▶ [Stored data]:

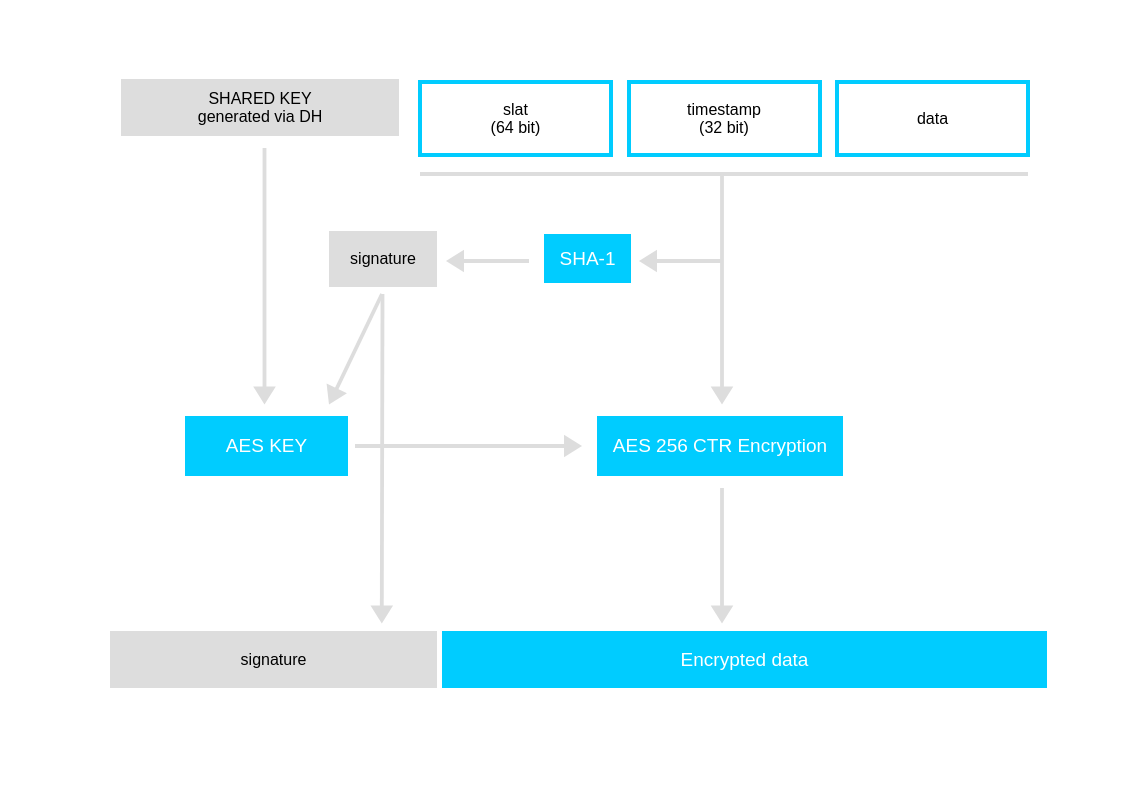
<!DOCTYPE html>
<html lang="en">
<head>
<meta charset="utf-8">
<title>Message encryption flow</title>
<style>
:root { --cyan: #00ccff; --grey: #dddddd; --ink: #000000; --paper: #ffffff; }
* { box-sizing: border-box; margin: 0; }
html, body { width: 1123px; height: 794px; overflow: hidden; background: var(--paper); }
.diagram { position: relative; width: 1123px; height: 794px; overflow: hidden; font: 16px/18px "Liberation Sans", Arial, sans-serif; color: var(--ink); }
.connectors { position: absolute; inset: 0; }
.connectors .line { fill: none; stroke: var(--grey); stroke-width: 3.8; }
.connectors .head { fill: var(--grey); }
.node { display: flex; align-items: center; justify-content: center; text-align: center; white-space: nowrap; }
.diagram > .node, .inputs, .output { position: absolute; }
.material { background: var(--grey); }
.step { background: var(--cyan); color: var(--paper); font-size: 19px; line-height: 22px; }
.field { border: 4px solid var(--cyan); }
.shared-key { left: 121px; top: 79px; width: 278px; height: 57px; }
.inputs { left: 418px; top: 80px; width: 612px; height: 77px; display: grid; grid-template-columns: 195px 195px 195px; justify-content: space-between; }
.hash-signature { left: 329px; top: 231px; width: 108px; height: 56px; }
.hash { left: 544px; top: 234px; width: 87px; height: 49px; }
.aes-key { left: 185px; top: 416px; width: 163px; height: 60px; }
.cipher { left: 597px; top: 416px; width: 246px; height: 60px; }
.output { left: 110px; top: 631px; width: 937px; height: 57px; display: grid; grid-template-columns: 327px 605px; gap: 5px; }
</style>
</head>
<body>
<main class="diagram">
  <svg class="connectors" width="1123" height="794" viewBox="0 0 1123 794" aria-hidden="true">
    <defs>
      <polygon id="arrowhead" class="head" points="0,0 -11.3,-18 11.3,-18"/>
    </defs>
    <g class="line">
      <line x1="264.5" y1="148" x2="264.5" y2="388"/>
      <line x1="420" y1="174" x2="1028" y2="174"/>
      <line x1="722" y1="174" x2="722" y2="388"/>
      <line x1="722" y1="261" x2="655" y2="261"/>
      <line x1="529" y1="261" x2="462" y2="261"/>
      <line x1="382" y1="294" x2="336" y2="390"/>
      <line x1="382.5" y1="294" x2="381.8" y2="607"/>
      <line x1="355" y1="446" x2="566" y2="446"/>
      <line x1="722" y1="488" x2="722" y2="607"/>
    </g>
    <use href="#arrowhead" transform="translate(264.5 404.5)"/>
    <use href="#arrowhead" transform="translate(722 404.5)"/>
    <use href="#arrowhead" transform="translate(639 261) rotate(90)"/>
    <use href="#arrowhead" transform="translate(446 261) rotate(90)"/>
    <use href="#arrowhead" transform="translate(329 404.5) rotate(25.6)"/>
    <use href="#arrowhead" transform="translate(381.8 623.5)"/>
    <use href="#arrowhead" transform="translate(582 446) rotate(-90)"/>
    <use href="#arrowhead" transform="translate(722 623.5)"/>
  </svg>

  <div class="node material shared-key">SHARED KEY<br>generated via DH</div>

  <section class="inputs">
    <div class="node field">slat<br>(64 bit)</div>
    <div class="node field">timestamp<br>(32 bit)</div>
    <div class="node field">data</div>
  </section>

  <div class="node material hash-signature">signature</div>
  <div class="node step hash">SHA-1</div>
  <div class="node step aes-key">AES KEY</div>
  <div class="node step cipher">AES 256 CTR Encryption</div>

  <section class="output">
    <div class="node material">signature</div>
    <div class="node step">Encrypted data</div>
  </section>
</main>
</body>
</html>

▶ [Aim of the task]: A single figure is required: the number of lines above in which the word "font" occurs.

▶ [Written solution]: 2